COVID-19 Clinical Development Advancements in Southeast Asia
Clinical trials are a critical phase in the development of any new medicine. They are vital to determining the impact the treatment may have on patients. Since the beginning of the COVID-19 pandemic, clinical researchers throughout Southeast Asia have been working rapidly to test investigational medicines and identify possible vaccine candidates that may treat patients and prevent further spread of the virus.
Among these regional efforts are Phase 1 clinical trials to evaluate TY027, the first novel monoclonal antibody that specifically targets SARS-CoV-2, the virus that causes COVID-19, initiated by the Singapore-based clinical-stage biotechnology company Tychan. In a press release Tychan said that TY027 has shown full clearance of the virus in laboratory studies, demonstrated safety in preclinical trials and achieved a successful three-week drug stability test. With approval from the Singapore Health Sciences Authority, Tychan’s Phase 1 trials will be conducted by SingHealth Investigational Medicine Unit.

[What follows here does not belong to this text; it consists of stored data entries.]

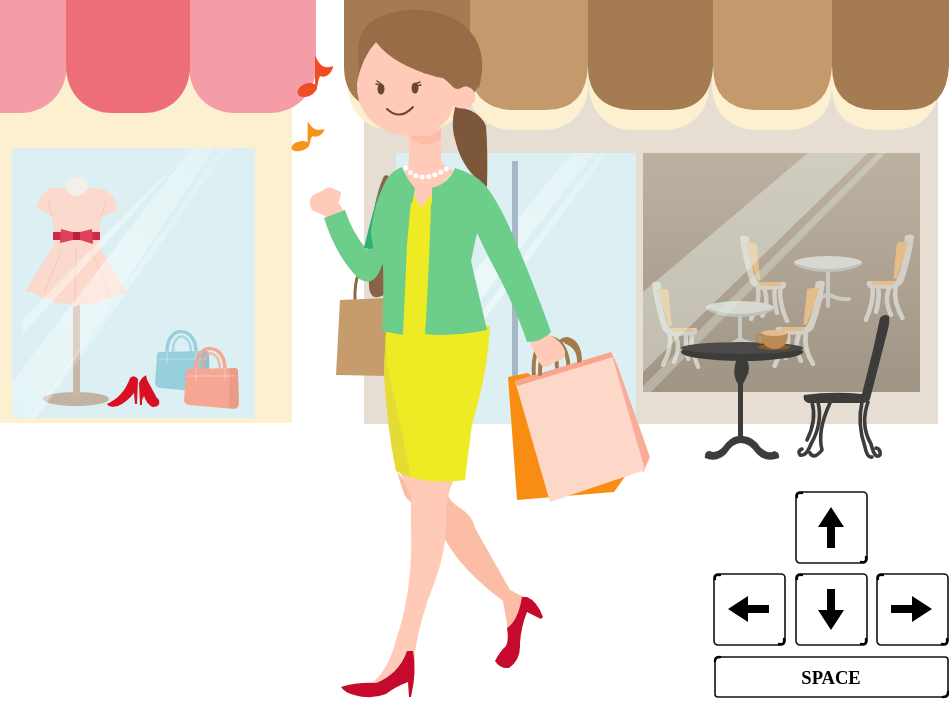
<!DOCTYPE html>
<html lang="en">
<head>
<meta charset="utf-8">
<title>Shopping walk</title>
<style>
:root{--skin:#ffcbb8;--skin-shade:#fcbda7;--hair:#976c46;--hair-dark:#7d573a;--green:#6dcd8a;--green-dark:#2fb073;--yellow:#eeeb25;--yellow-dark:#e6da35;--red:#c50a2d;--glass:#dcf0f3;--cream:#fcf0d0;--stone:#e6ddd3;--pink:#f59da6;--rose:#ed6d78;--tan:#c49a6c;--brown:#a57c52;--peach:#fdd7c8;--iron:#3c3c3b;--orange:#f98d13}
html,body{margin:0;height:100%;overflow:hidden;background:#fff}
svg{display:block;width:950px;height:704px}
.key rect{fill:#fff;stroke:#111;stroke-width:1.6}
.key-label{font:bold 18.5px "Liberation Serif",serif;text-anchor:middle;fill:#000}
.line{fill:none;stroke-linecap:round;stroke-linejoin:round}
</style>
</head>
<body>
<svg viewBox="0 0 950 704" role="img" aria-label="A woman walking past shops with shopping bags, with arrow keys and a space key">
<defs>
<linearGradient id="cafe-glass" x1="0" y1="0" x2="0" y2="1"><stop offset="0" stop-color="#bdb1a2"/><stop offset="1" stop-color="#a09484"/></linearGradient>
<linearGradient id="shine" x1="1" y1="0" x2="0" y2="1"><stop offset="0" stop-color="#fff" stop-opacity=".25"/><stop offset=".5" stop-color="#fff" stop-opacity=".6"/><stop offset="1" stop-color="#fff" stop-opacity=".3"/></linearGradient>
<clipPath id="shop-clip"><rect x="12" y="148" width="243" height="270"/></clipPath>
<clipPath id="cafe-clip"><rect x="643" y="153" width="277" height="239"/></clipPath>
<clipPath id="door-clip"><rect x="396" y="153" width="240" height="271"/></clipPath>
<path id="scallop" d="M0 0H120V66C120 92 101 110 76 110H44C19 110 0 92 0 66Z"/>
<path id="arrow" d="M0-21L13-1H4V20H-4V-1H-13Z"/>
<g id="key-cap" class="key"><rect width="71" height="71" rx="4"/><path class="line" d="M1 5Q0 0 6 1M65 70Q71 71 70 65" stroke="#000" stroke-width="2.4"/></g>
<g id="note"><ellipse cx="9" cy="35" rx="10" ry="6.5" transform="rotate(-22 9 35)"/><path d="M17 33L17 0C22 12 27 14 35 11C35 17 28 24 22 21C20 25 20 30 18 36Z"/></g>
<g id="cafe-chair"><path d="M0 1Q3-2 8 1C9 24 11 37 16 46H40Q43 49 39 53L20 54Q11 52 9 46Q2 22 0 1Z" fill="#d2d0c7"/><path d="M5 7Q13 6 15 9L18 44L15 43Q9 25 5 7ZM16 46H35Q39 48 36 50H19Z" fill="#e5bd8a"/><path class="line" d="M16 53Q18 67 10 83M22 54Q26 66 20 80M36 53Q35 68 42 85M31 53Q30 64 33 77" stroke="#d2d0c7" stroke-width="4"/></g>
<g id="cafe-table"><path class="line" d="M0 5V35M0 31Q-8 37-19 38M0 31Q10 37 21 36M0 34V43" stroke="#c9cbc3" stroke-width="4"/><ellipse rx="34" ry="7" fill="#d7d8cf"/><path d="M-34 0Q0 12 34 0Q25 9 0 9T-34 0" fill="#bfc2b9"/></g>
<g id="handbag"><path class="line" d="M12 21C12-5 41-5 41 22" stroke-width="3.5" stroke="currentColor"/><path class="line" d="M18 23C17 1 36 1 36 23" stroke-width="2.5" stroke="currentColor" opacity=".75"/><path d="M4 22L51 21Q54 21 54 25L55 56Q55 61 50 62L5 58Q0 57 0 53L2 24Z" fill="currentColor"/><path d="M46 22L51 21Q54 21 54 25L55 56Q55 61 50 62L45 60Z" fill="#8c4a35" opacity=".13"/><path class="line" d="M4 29H51M12 21V34M41 21V34" stroke="#fff" stroke-opacity=".35"/></g>
</defs>
<rect width="950" height="704" fill="#fff"/>

<g id="fashion-shop">
<rect y="50" width="292" height="373" fill="var(--cream)"/>
<rect x="12" y="148" width="243" height="270" fill="var(--glass)"/>
<g id="shop-window-display">
<ellipse cx="76" cy="399" rx="33" ry="7" fill="#c2b2a4"/><rect x="73" y="294" width="7" height="105" fill="#c8b6a7"/>
<path d="M67 180Q77 174 87 180L89 194Q78 202 65 194Z" fill="#f4f0e9"/>
<path d="M65 188Q77 204 89 188L104 189Q116 196 118 210L101 217L99 246L127 294Q115 293 112 299Q101 297 96 305Q83 301 75 307Q65 301 57 304Q48 297 40 297Q34 291 25 292L54 245L52 216L36 208Q41 193 51 188Z" fill="#fbd9cc"/>
<path class="line" d="M52 216L48 200M101 217L106 201M62 249L44 294M76 249L75 304M91 249L110 296" stroke="#f4c8b9" stroke-width="1"/>
<rect x="53" y="232" width="47" height="8" fill="#ce2945"/><path d="M61 229L76 233L92 229L93 244L77 239L60 243Z" fill="#e0425b"/><rect x="73" y="232" width="7" height="8" fill="#b91f3b"/>
<use href="#handbag" x="155" y="330" color="#98cfdd"/>
<use href="#handbag" x="184" y="347" color="#f6a793"/>
<g id="display-shoes" fill="#d90f22"><path d="M107 404Q124 396 130 378Q134 374 138 379L137 404H135L134 393Q127 402 118 406Q109 408 107 404Z"/><path d="M158 400Q143 392 143 378L146 375Q148 390 159 400Q161 407 153 407Q147 405 144 396L142 400V405H140L139 383Q142 377 145 376Z"/></g>
</g>
<g clip-path="url(#shop-clip)" fill="url(#shine)"><path d="M192 148H214L36 418H12V382ZM155 185L192 148L22 335V320Z" opacity=".75"/><path d="M222 148H228L62 384L36 418H30Z" opacity=".5"/></g>
<g id="pink-awning"><path d="M0 0H67V66C66 94 46 113 20 113H0ZM189 0H316V66C316 94 295 113 270 113H235C209 113 189 94 189 66Z" fill="var(--pink)"/><path d="M66 0H190V66C190 94 170 113 144 113H112C86 113 66 94 66 66Z" fill="var(--rose)"/></g>
</g>

<g id="cafe">
<rect x="364" y="60" width="574" height="364" fill="var(--stone)"/>
<g fill="var(--cream)"><use href="#scallop" x="348" y="20"/><use href="#scallop" x="468" y="20"/><use href="#scallop" x="589" y="20"/><use href="#scallop" x="712" y="20"/><path d="M832 20H938V96Q929 130 892 130H876Q832 128 832 86Z"/></g>
<g id="brown-awning"><g fill="var(--brown)"><path d="M344 0H470V66Q468 110 426 110H388Q344 108 344 66Z"/><path d="M588 0H713V66Q711 110 669 110H632Q588 108 588 66ZM832 0H949V66Q947 110 907 110H874Q832 108 832 66Z"/></g><path d="M470 0H588V66Q586 110 546 110H512Q470 108 470 66ZM713 0H832V66Q830 110 790 110H755Q713 108 713 66Z" fill="var(--tan)"/></g>
<rect x="396" y="153" width="240" height="271" fill="var(--glass)"/>
<g clip-path="url(#door-clip)" fill="url(#shine)"><path d="M572 153H594L396 409V366ZM601 153H607L408 424H398Z" opacity=".8"/></g>
<rect x="512" y="161" width="6" height="220" fill="#a6b7c5"/>
<rect x="643" y="153" width="277" height="239" fill="url(#cafe-glass)"/>
<g id="cafe-interior" clip-path="url(#cafe-clip)">
<use href="#cafe-chair" transform="translate(740 236) scale(1.12 1)"/><use href="#cafe-chair" transform="translate(914 235) scale(-1.15 1)"/><use href="#cafe-table" x="828" y="263"/><use href="#cafe-chair" transform="translate(652 282) scale(1.1 1)"/><use href="#cafe-chair" transform="translate(825 281) scale(-1.2 1)"/><use href="#cafe-table" x="740" y="308"/>
<g fill="#e9f4e9"><path d="M808 153H868L643 372V292Z" opacity=".42"/><path d="M878 153H886L651 392H643V386Z" opacity=".3"/></g>
</g>
</g>

<g id="terrace" fill="var(--iron)">
<path d="M737 358H746Q752 368 746 378L743 384V436Q754 437 760 447Q769 455 774 451Q780 452 779 458Q766 463 757 454Q749 443 741 443Q733 443 726 454Q716 463 705 458Q704 451 710 451Q716 454 723 447Q730 437 738 436V384Q731 374 737 358Z"/>
<ellipse cx="742" cy="352" rx="61" ry="9"/><path d="M681 347H803Q803 356 742 358Q682 356 681 347Z"/><ellipse cx="742" cy="348" rx="61" ry="6" fill="#4b4a48"/>
<g id="coffee-cup"><ellipse cx="774" cy="347" rx="16" ry="3" fill="#8b5a2b"/><path d="M761 333H788Q788 349 774 349Q761 348 761 333Z" fill="#bd8a55"/><ellipse cx="774" cy="333" rx="13" ry="3" fill="#e0bd8f"/><path class="line" d="M763 335Q755 333 757 340Q759 344 765 342" stroke="#bd8a55" stroke-width="2"/></g>
<path d="M880 318Q884 313 889 316Q890 323 887 333L870 399Q868 403 862 403H808Q802 400 804 395Q833 391 862 394L873 350Z"/>
<path class="line" d="M818 402Q823 423 811 444Q806 457 800 455Q797 451 802 449M812 402Q817 420 807 440M868 402Q860 425 871 444Q875 460 880 455Q881 449 876 448M862 402Q857 424 865 447Q867 458 872 457M830 403Q817 431 822 450Q814 460 810 453" stroke="var(--iron)" stroke-width="3.6"/>
</g>

<g id="music-notes"><use href="#note" fill="#ef4d23" transform="translate(298 55)"/><use href="#note" fill="#f79419" transform="translate(292 121) scale(.92 .72)"/></g>

<g id="woman">
<g id="brown-bags"><path class="line" d="M355 302C354 274 361 264 373 270" stroke="#8d6644" stroke-width="3"/><path d="M340 300L388 298V376L336 375Z" fill="#c69c6d"/><path d="M384 176Q391 172 390 188L386 292Q383 298 374 297Q368 294 369 280L371 235Q374 197 384 176Z" fill="#8b6245"/></g>
<path id="ponytail" d="M455 107Q479 109 486 126Q488 151 487 187Q463 171 456 143Q450 126 455 107Z" fill="var(--hair-dark)"/>
<g id="far-leg"><path d="M443 478Q444 498 460 508Q473 516 475 528L510 590L524 597L520 628L508 630L503 601Q462 570 446 541L408 490V474Z" fill="var(--skin-shade)"/><path d="M522 597L527 597Q537 601 543 617L541 619L527 612Q521 627 520 643Q521 660 509 668Q500 669 495 661Q500 651 506 646Q509 640 507 628Q518 621 522 597Z" fill="var(--red)"/></g>
<path d="M397 472L404 494Q407 500 412 503L413 490Z" fill="var(--skin-shade)"/>
<g id="near-leg"><path d="M399 470H459Q446 490 446 518Q447 548 435 581Q420 618 415 652L413 676L376 688L370 684Q388 672 396 640Q413 590 411 530V496Z" fill="var(--skin)"/><path d="M341 687Q357 682 376 683Q399 674 407 651L413 651Q417 671 411 697H409L408 682Q395 687 386 694Q371 700 354 695Q344 692 341 687Z" fill="var(--red)"/></g>
<g id="raised-arm"><path d="M325 216L312 210Q307 202 313 195L322 191Q328 185 334 189L341 192Q341 198 338 202L344 211L347 216L328 220Z" fill="var(--skin)"/><path d="M324 218L345 210Q352 232 367 250L374 224L383 262Q375 290 358 278Q336 256 324 218Z" fill="var(--green)"/><path d="M384 177Q374 205 364 248L372 249L379 239Q370 220 384 177Z" fill="var(--green-dark)"/></g>
<path id="skirt" d="M386 328L490 326Q488 371 472 424L465 480Q425 486 396 471Q388 426 384 372Z" fill="var(--yellow)"/><path d="M386 332L387 365Q404 440 411 478L396 471Q387 428 384 372Z" fill="var(--yellow-dark)"/>
<path id="top" d="M405 187L437 187L431 338H401Z" fill="var(--yellow)"/>
<path id="neck" d="M409 129H441V160Q446 169 455 171L434 192L421 208L411 190L401 174Q409 169 409 160Z" fill="var(--skin)"/>
<path d="M412 134Q430 140 441 129V139Q426 150 411 139Z" fill="var(--skin-shade)"/>
<path class="line" d="M406 168Q420 186 448 168" stroke="#fff" stroke-width="5" stroke-dasharray="0 6.4"/>
<g id="carrying-hand"><path class="line" d="M534 378Q531 342 551 338Q569 342 569 375M557 368Q554 339 567 339Q580 342 580 362" stroke="#a47a4d" stroke-width="4"/></g>
<g id="shopping-bags"><path d="M508 377L528 373L634 464L614 492L517 500Z" fill="var(--orange)"/><path d="M611 352L617 364L650 457L643 473Z" fill="#f9ad98"/><path d="M515 381L611 352L645 470L550 502Z" fill="var(--peach)"/><path d="M515 381L611 352L613 357L517 386Z" fill="#f8a48e"/></g>
<path class="line" d="M540 374Q540 351 548 343M566 342Q579 347 579 361" stroke="#a47a4d" stroke-width="4"/>
<path id="hand" d="M530 343L548 334Q562 341 565 351Q566 360 557 361L547 367Q539 366 538 359Z" fill="var(--skin)"/>
<g id="cardigan" fill="var(--green)"><path d="M402 167Q406 181 412 190L407 245L403 335L382 331Q384 292 383 265Q371 250 371 231Q374 204 386 180Q393 170 402 167Z"/><path d="M455 168Q475 174 484 184Q497 199 512 233Q532 279 551 332Q542 342 527 342Q515 305 489 258L477 233L471 261L487 330Q453 337 425 334Q428 293 431 205Q435 191 432 188Q449 184 455 168Z"/><path d="M402 167Q406 178 415 188L412 204L401 183ZM455 168Q449 184 432 188L432 202L445 189Z"/></g>
<g id="head">
<path d="M358 60Q355 26 382 16Q413 3 448 16Q485 32 482 72Q479 91 466 103L361 92Z" fill="var(--hair)"/>
<path d="M376 42Q393 65 437 77Q452 79 456 86Q467 84 473 90Q479 99 470 106Q462 111 454 106Q446 132 416 136Q383 136 367 116Q356 102 357 83Q362 57 376 42Z" fill="var(--skin)"/>
<path d="M376 42Q396 61 426 74L421 63Q442 75 453 87Q457 91 463 87Q474 83 479 88Q488 55 463 27Q433 5 397 14Q361 25 358 73Q363 54 376 42Z" fill="var(--hair)"/>
<g fill="#684832"><ellipse cx="381" cy="89" rx="3.5" ry="5.5"/><ellipse cx="415" cy="88" rx="3.5" ry="5.5"/></g><path class="line" d="M380 85L376 84M381 84L377 81M415 84L420 82M416 86L421 85" stroke="#684832" stroke-width="1.5"/><path class="line" d="M387 109Q400 121 413 107" stroke="#684832" stroke-width="2"/>
</g>
</g>

<g id="keyboard-controls">
<use href="#key-cap" x="796" y="492"/><use href="#key-cap" x="714" y="574"/><use href="#key-cap" x="796" y="574"/><use href="#key-cap" x="877" y="574"/>
<use href="#arrow" x="831" y="528"/><use href="#arrow" transform="translate(749 609) rotate(-90)"/><use href="#arrow" transform="translate(831 609) rotate(180)"/><use href="#arrow" transform="translate(911 609) rotate(90)"/>
<g class="key"><rect x="715" y="657" width="233" height="40" rx="3"/></g><path class="line" d="M715 661Q715 657 720 657M943 697Q948 697 948 692" stroke="#000" stroke-width="2.4"/>
<text class="key-label" x="831" y="684">SPACE</text>
</g>
</svg>
</body>
</html>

Likewise, Bio Farma, an Indonesian vaccine manufacturer, has teamed up with the Coalition for Epidemic Preparedness Innovation and Chinese biopharmaceutical company Sinovac Biotech to develop a potential COVID-19 vaccine, called CoronaVac. Preliminary results from a Phase 2 study showed no severe side effects in patients induced with the neutralizing antibodies. Although clinical trials are expected to continue through the third quarter of this year, Bio Farma is prepared to produce two billion doses annually and is “capable of catering for the entire region’s vaccine demand.”
Patients are relying on researchers throughout the region to explore creative solutions that expeditiously move promising potential treatments and vaccines forward, including accelerating early phases of clinical research and completing various phases simultaneously. Likewise, researchers are depending on governments to promote and maintain effective intellectual property protections necessary to drive and sustain discovery.
These efforts and protections, coupled with ongoing public-private support and partnerships, can power continuity in clinical research and help bring healthy innovation to those impacted by COVID-19.